Lynn, Great Re-Blog.  I am a big fan of Mr. John Meussner - he is my preferred lending partner.  The man knows his stuff. 

Posted by Kathleen Daniels, San Jose Homes for Sale-Probate & Trust Specialist (KD Realty - 408.972.1822) about 4 years ago

In case you cannot read the rule above --- 
"The Bank never goes bankrupt. To continue playing, use slips of paper to keep track of each player's transactions - until the bank has enough paper money to operate again. The Banker may also issue 'new' money slips of ordinary paper." 

Posted by Lynn B. Friedman, Concierge Service for Our Atlanta Sellers & Buyers (Atlanta Homes ODAT Realty Call/Text 404-939-2727 Buckhead - Midtown - Westside -- and more ...) about 4 years ago

I had two clients that said it is time to get serious about buying

Posted by William Feela, Realtor, Whispering Pines Realty 651-674-5999 No. (WHISPERING PINES REALTY) about 4 years ago

 Good morning Lynn. I do not think that we will see an immediate impact from the rate hike.

Posted by TeamCHI - Complete Home Inspections, Inc., Home Inspectons - Nashville, TN area - 615.661.029 (Complete Home Inspections, Inc.) about 4 years ago

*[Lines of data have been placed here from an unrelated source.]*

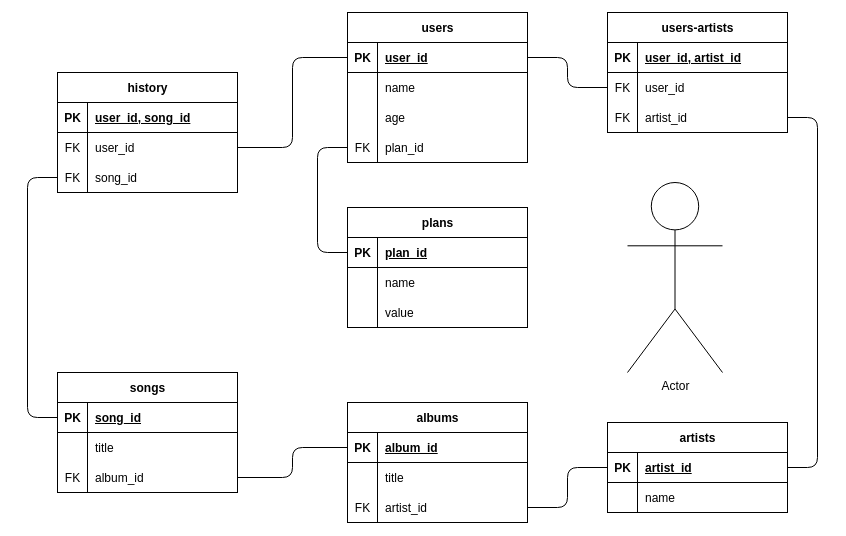
<!DOCTYPE html>
<html lang="en">
<head>
<meta charset="utf-8">
<title>Music database schema</title>
<style>
  :root { --ink: #000; --paper: #fff; --row: 30px; }
  * { box-sizing: border-box; margin: 0; padding: 0; }
  html, body { width: 846px; height: 536px; overflow: hidden; background: var(--paper); }
  .diagram {
    position: relative; width: 846px; height: 536px;
    font: 12px/14px "Liberation Sans", Arial, sans-serif; color: var(--ink);
  }
  .connectors { position: absolute; inset: 0; fill: none; stroke: var(--ink); stroke-width: 1; }
  .entity {
    position: absolute; width: 181px;
    border: 1px solid var(--ink); border-bottom: 0; background: var(--paper);
  }
  .entity h2 {
    height: var(--row); display: flex; align-items: center; justify-content: center;
    font-size: 12px; font-weight: 700; border-bottom: 1px solid var(--ink);
  }
  .field { height: var(--row); display: grid; grid-template-columns: 30px 1fr; }
  .field > * { display: flex; align-items: center; }
  .field:last-child, .primary { border-bottom: 1px solid var(--ink); }
  .key { justify-content: center; border-right: 1px solid var(--ink); }
  .name { padding-left: 7px; }
  .primary { font-weight: 700; }
  .primary .name { text-decoration: underline; }
  .history { left: 57px; top: 72px; }
  .users { left: 347px; top: 12px; }
  .users-artists { left: 607px; top: 12px; }
  .plans { left: 347px; top: 207px; }
  .songs { left: 57px; top: 372px; }
  .albums { left: 347px; top: 402px; }
  .artists { left: 607px; top: 422px; }
  .actor { position: absolute; left: 627px; top: 182px; width: 97px; text-align: center; }
  .actor svg { display: block; fill: none; stroke: var(--ink); }
  .actor figcaption { margin-top: 5px; }
</style>
</head>
<body>
<main class="diagram">
  <svg class="connectors" width="846" height="536" viewBox="0 0 846 536" aria-hidden="true">
    <path d="M237.500 147.500H282.500Q292.500 147.500 292.500 137.500V67.500Q292.500 57.500 302.500 57.500H347.500"/>
    <path d="M57.500 177.500H37.500Q27.500 177.500 27.500 187.500V407.500Q27.500 417.500 37.500 417.500H57.500"/>
    <path d="M347.500 147.500H327.500Q317.500 147.500 317.500 157.500V242.500Q317.500 252.500 327.500 252.500H347.500"/>
    <path d="M527.500 57.500H557.500Q567.500 57.500 567.500 67.500V77.500Q567.500 87.500 577.500 87.500H607.500"/>
    <path d="M787.500 117.500H807.500Q817.500 117.500 817.500 127.500V457.500Q817.500 467.500 807.500 467.500H787.500"/>
    <path d="M237.500 477.500H282.500Q292.500 477.500 292.500 467.500V457.500Q292.500 447.500 302.500 447.500H347.500"/>
    <path d="M527.500 507.500H557.500Q567.500 507.500 567.500 497.500V477.500Q567.500 467.500 577.500 467.500H607.500"/>
  </svg>

  <section class="entity history">
    <h2>history</h2>
    <div class="field primary"><span class="key">PK</span><span class="name">user_id, song_id</span></div>
    <div class="field"><span class="key">FK</span><span class="name">user_id</span></div>
    <div class="field"><span class="key">FK</span><span class="name">song_id</span></div>
  </section>

  <section class="entity users">
    <h2>users</h2>
    <div class="field primary"><span class="key">PK</span><span class="name">user_id</span></div>
    <div class="field"><span class="key"></span><span class="name">name</span></div>
    <div class="field"><span class="key"></span><span class="name">age</span></div>
    <div class="field"><span class="key">FK</span><span class="name">plan_id</span></div>
  </section>

  <section class="entity users-artists">
    <h2>users-artists</h2>
    <div class="field primary"><span class="key">PK</span><span class="name">user_id, artist_id</span></div>
    <div class="field"><span class="key">FK</span><span class="name">user_id</span></div>
    <div class="field"><span class="key">FK</span><span class="name">artist_id</span></div>
  </section>

  <section class="entity plans">
    <h2>plans</h2>
    <div class="field primary"><span class="key">PK</span><span class="name">plan_id</span></div>
    <div class="field"><span class="key"></span><span class="name">name</span></div>
    <div class="field"><span class="key"></span><span class="name">value</span></div>
  </section>

  <section class="entity songs">
    <h2>songs</h2>
    <div class="field primary"><span class="key">PK</span><span class="name">song_id</span></div>
    <div class="field"><span class="key"></span><span class="name">title</span></div>
    <div class="field"><span class="key">FK</span><span class="name">album_id</span></div>
  </section>

  <section class="entity albums">
    <h2>albums</h2>
    <div class="field primary"><span class="key">PK</span><span class="name">album_id</span></div>
    <div class="field"><span class="key"></span><span class="name">title</span></div>
    <div class="field"><span class="key">FK</span><span class="name">artist_id</span></div>
  </section>

  <section class="entity artists">
    <h2>artists</h2>
    <div class="field primary"><span class="key">PK</span><span class="name">artist_id</span></div>
    <div class="field"><span class="key"></span><span class="name">name</span></div>
  </section>

  <figure class="actor">
    <svg width="97" height="192" viewBox="0 0 97 192" aria-hidden="true">
      <circle cx="48" cy="24.200" r="23.700"/>
      <path d="M48 48V127M0.500 63.800H95.500M48 127L0.500 190.500M48 127L95.500 190.500"/>
    </svg>
    <figcaption>Actor</figcaption>
  </figure>
</main>
</body>
</html>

Thank you for reblogging the post. I thought John now works in California. I will contact him for Pa.

Posted by Gita Bantwal, REALTOR,ABR,CRS,SRES,GRI - Bucks County & Philadel (RE/MAX Centre Realtors) about 4 years ago

Thank you for the reblog & the kind words, Lynn!  Have a wonderful week.

Posted by John Meussner, #MortgageMadeEasy Walnut Creek, CA 484-680-4852 (Mason-McDuffie Mortgage, Conventional Loans, Jumbo Loans, FHA, 203(k), USDA, VA,) about 4 years ago